Even assuming that their estimates of the number of women of child-bearing age who visit the U.S. are correct—a doubtful proposition in and of itself—they reach the odd conclusion that an average of  5 to 10% of these female visitors are having babies while they’re here.

Really?  That would mean that one in twenty 18-year-old au pairs has a baby in the U.S.  Or that shopping malls, national parks and amusement parks would be hotbeds of foreign national births, since according to USA Today, the top two activities of foreign visitors are shopping and going to parks, both man-made and natural.  Clearly, that’s not happening.  I mean when was the last time you saw a foreigner having a baby while shopping at Nordstrom or visiting “Old Faithful”?

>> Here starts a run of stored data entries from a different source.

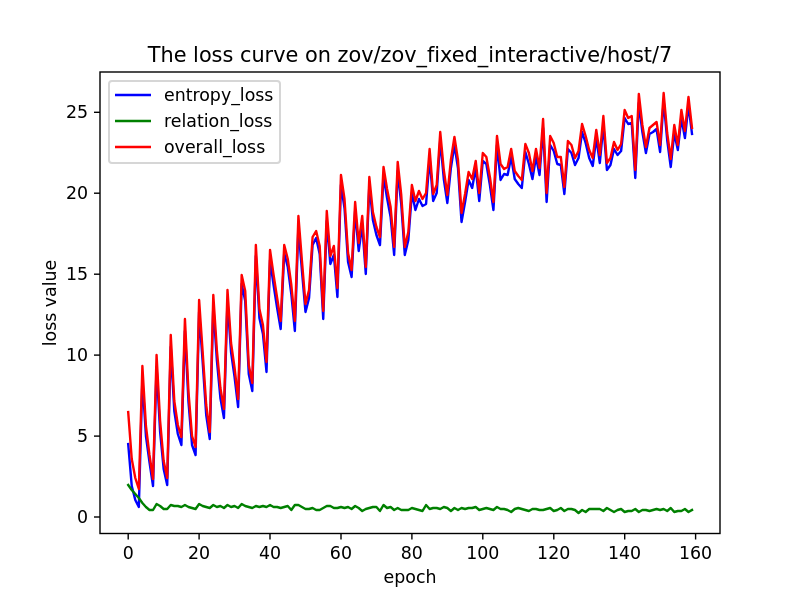
<!DOCTYPE html>
<html lang="en">
<head>
<meta charset="utf-8">
<title>Loss curve</title>
<style>
:root {
  --paper: #ffffff;
  --ink: #000000;
  --entropy: #0000ff;
  --relation: #008000;
  --overall: #ff0000;
  --legend-border: #d6d6d6;
}
* { box-sizing: border-box; margin: 0; padding: 0; }
html, body { width: 801px; height: 600px; overflow: hidden; background: var(--paper); }
body { font: 17.36px/20px "DejaVu Sans", sans-serif; font-variant-ligatures: none; color: var(--ink); }
.chart { position: relative; width: 801px; height: 600px; overflow: hidden; }
.chart > * { position: absolute; white-space: nowrap; }
.plot { left: 0; top: 0; }
.frame, .ticks { fill: none; stroke: var(--ink); stroke-width: 1.4; }
.series polyline { fill: none; stroke-width: 2.4; stroke-linejoin: round; stroke-linecap: square; vector-effect: non-scaling-stroke; }
.entropy { stroke: var(--entropy); }
.relation { stroke: var(--relation); }
.overall { stroke: var(--overall); }
h1 { left: 100px; top: 42px; width: 620px; font-size: 20.83px; line-height: 26px; font-weight: 400; text-align: center; }
.x-ticks, .y-ticks { display: flex; list-style: none; }
.x-ticks { left: 92.7px; top: 543px; width: 638.3px; }
.x-ticks li { flex: 1; text-align: center; }
.y-ticks { left: 50px; top: 71.8px; width: 38px; height: 485.7px; flex-direction: column; }
.y-ticks li { flex: 1; display: flex; align-items: center; justify-content: flex-end; }
.x-label { left: 100px; top: 567px; width: 620px; text-align: center; }
.y-label { left: -50px; top: 293px; width: 200px; text-align: center; transform: rotate(-90deg); }
.legend { left: 108px; top: 80px; width: 173px; height: 84px; padding: 0 5px 2px; display: flex; flex-direction: column; justify-content: center; gap: 6px; list-style: none; background: rgba(255, 255, 255, .8); border: 2px solid var(--legend-border); border-radius: 4px; }
.legend li { display: flex; align-items: center; gap: 13px; }
.key { width: 36px; height: 6px; flex: none; stroke-width: 2.6; }
</style>
</head>
<body>
<main class="chart">
  <svg class="plot" width="801" height="600" viewBox="0 0 801 600" role="img" aria-label="Line chart of entropy, relation and overall loss over 160 epochs">
    <defs>
      <path id="x-tick" d="M0 533.5v6"/>
      <path id="y-tick" d="M100 0h-6"/>
    </defs>
    <g class="ticks">
      <use href="#x-tick" x="128.2"/><use href="#x-tick" x="199.1"/><use href="#x-tick" x="270"/>
      <use href="#x-tick" x="341"/><use href="#x-tick" x="411.9"/><use href="#x-tick" x="482.8"/>
      <use href="#x-tick" x="553.8"/><use href="#x-tick" x="624.7"/><use href="#x-tick" x="695.6"/>
      <use href="#y-tick" y="112.3"/><use href="#y-tick" y="193.2"/><use href="#y-tick" y="274.2"/>
      <use href="#y-tick" y="355.1"/><use href="#y-tick" y="436.1"/><use href="#y-tick" y="517"/>
    </g>
    <!-- x in epochs, y in pixels -->
    <g class="series" transform="translate(128.2 0) scale(3.546 1)">
      <polyline class="entropy" points="0,444 1,486 2,500 3,507 4,379 5,436 6,462 7,486 8,367 9,432 10,469 11,485 12,347 13,411 14,434 15,445 16,331 17,402 18,445 19,455 20,312 21,362 22,415 23,439 24,306 25,360 26,398 27,418 28,301 29,352 30,377 31,407 32,284 33,301 34,374 35,391 36,256 37,318 38,334 39,372 40,260 41,285 42,308 43,329 44,253 45,267 46,294 47,331 48,227 49,271 50,312 51,298 52,245 53,238 54,254 55,319 56,221 57,264 58,255 59,297 60,185 61,208 62,262 63,277 64,211 65,251 66,225 67,274 68,185 69,220 70,235 71,245 72,176 73,198 74,217 75,255 76,171 77,204 78,255 79,240 80,193 81,210 82,199 83,206 84,204 85,158 86,201 87,193 88,140 89,179 90,203 91,168 92,145 93,168 94,222 95,202 96,180 97,188 98,168 99,201 100,161 101,164 102,185 103,210 104,145 105,180 106,174 107,175 108,157 109,179 110,184 111,188 112,152 113,164 114,179 115,157 116,175 117,128 118,202 119,145 120,151 121,164 122,165 123,194 124,149 125,153 126,165 127,158 128,132 129,143 130,158 131,166 132,138 133,163 134,125 135,170 136,165 137,149 138,155 139,151 140,118 141,124 142,123 143,178 144,103 145,132 146,153 147,134 148,132 149,129 150,152 151,101 152,140 153,167 154,133 155,150 156,118 157,138 158,105 159,134"/>
      <polyline class="relation" points="0,485 1,490 2,494 3,498 4,503 5,507 6,510 7,510 8,504 9,506 10,509 11,509 12,505 13,506 14,506 15,507 16,505 17,507 18,508 19,509 20,504 21,506 22,507 23,508 24,505 25,507 26,506 27,508 28,505 29,507 30,506 31,508 32,504 33,506 34,507 35,508 36,506 37,507 38,506 39,507 40,505 41,507 42,507 43,508 44,507 45,506 46,510 47,505 48,505 49,507 50,509 51,509 52,508 53,510 54,510 55,508 56,506 57,506 58,508 59,508 60,507 61,508 62,507 63,509 64,506 65,508 66,511 67,509 68,508 69,507 70,507 71,511 72,505 73,508 74,507 75,510 76,508 77,510 78,510 79,510 80,508 81,509 82,510 83,511 84,505 85,509 86,508 87,508 88,509 89,507 90,508 91,511 92,508 93,510 94,508 95,509 96,508 97,508 98,507 99,510 100,509 101,508 102,509 103,510 104,507 105,509 106,509 107,510 108,512 109,509 110,508 111,509 112,510 113,511 114,509 115,509 116,510 117,510 118,509 119,508 120,511 121,510 122,508 123,511 124,509 125,509 126,510 127,513 128,510 129,512 130,509 131,509 132,509 133,509 134,511 135,508 136,510 137,512 138,510 139,509 140,512 141,511 142,511 143,509 144,512 145,510 146,510 147,511 148,510 149,509 150,510 151,509 152,511 153,508 154,512 155,511 156,511 157,509 158,512 159,510"/>
      <polyline class="overall" points="0,412 1,459 2,478 3,489 4,366 5,426 6,455 7,479 8,355 9,421 10,461 11,478 12,335 13,401 14,425 15,437 16,319 17,392 18,436 19,447 20,300 21,352 22,405 23,432 24,295 25,350 26,388 27,409 28,290 29,343 30,368 31,399 32,275 33,291 34,365 35,383 36,245 37,309 38,325 39,362 40,250 41,275 42,298 43,321 44,245 45,259 46,285 47,321 48,216 49,261 50,304 51,290 52,237 53,231 54,246 55,311 56,211 57,256 58,246 59,288 60,175 61,199 62,253 63,270 64,202 65,243 66,216 67,267 68,177 69,212 70,227 71,237 72,167 73,189 74,207 75,247 76,162 77,195 78,247 79,232 80,185 81,201 82,191 83,199 84,193 85,149 86,194 87,185 88,132 89,170 90,195 91,160 92,137 93,160 94,213 95,194 96,172 97,179 98,161 99,193 100,153 101,157 102,177 103,202 104,136 105,164 106,169 107,167 108,149 109,171 110,176 111,180 112,144 113,153 114,171 115,149 116,168 117,119 118,193 119,136 120,143 121,157 122,157 123,187 124,141 125,145 126,158 127,151 128,124 129,136 130,150 131,158 132,130 133,155 134,116 135,163 136,158 137,142 138,150 139,144 140,110 141,118 142,116 143,170 144,94 145,125 146,147 147,128 148,125 149,122 150,145 151,93 152,133 153,159 154,125 155,145 156,110 157,131 158,97 159,128"/>
    </g>
    <rect class="frame" x="100" y="72" width="620" height="461.5"/>
  </svg>

  <h1>The loss curve on zov/zov_fixed_interactive/host/7</h1>

  <ul class="legend">
    <li><svg class="key entropy" viewBox="0 0 36 6"><line y1="3" x2="36" y2="3"/></svg>entropy_loss</li>
    <li><svg class="key relation" viewBox="0 0 36 6"><line y1="3" x2="36" y2="3"/></svg>relation_loss</li>
    <li><svg class="key overall" viewBox="0 0 36 6"><line y1="3" x2="36" y2="3"/></svg>overall_loss</li>
  </ul>

  <ul class="y-ticks"><li>25</li><li>20</li><li>15</li><li>10</li><li>5</li><li>0</li></ul>
  <ul class="x-ticks"><li>0</li><li>20</li><li>40</li><li>60</li><li>80</li><li>100</li><li>120</li><li>140</li><li>160</li></ul>

  <p class="x-label">epoch</p>
  <p class="y-label">loss value</p>
</main>
</body>
</html>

Could there possibly be something wrong with CIS’ numbers?  Perhaps that they were extrapolated out of thin air to scare the American public?

But the numbers part of the “study”  is actually the least cartoonish part of it.  The rest befits some extremist website lurking in the far corners of the internet and prone to espousing myths and half truths in support of some outlandish theory.

CIS claims, apparently seriously, that the Constitutional grant of citizenship to children born on American soil creates citizen terrorists.  Citing two accused terrorists as examples, CIS leaps to the conclusion, without citation to any credible study, that Constitutional citizenship is somehow a threat to America.  Of course, it does not bother to explain how these children, by virtue of being born to visitors, somehow pose a greater threat or are more likely to resort to violence than a Timothy McVeigh, Eric Rudolph, Ted Kaczinski, or Jose Padilla, all of whom were born to U.S. citizens.  Nor does it explain many thousands more of children born to non-U.S. citizens (including visitors) who have gone on to put their lives on the line defending the U.S. in the military, become community leaders, found businesses and create jobs, cure diseases, or invent shiny new toys for Americans to play with.

CIS, it’s time to stop *Making Stuff Up.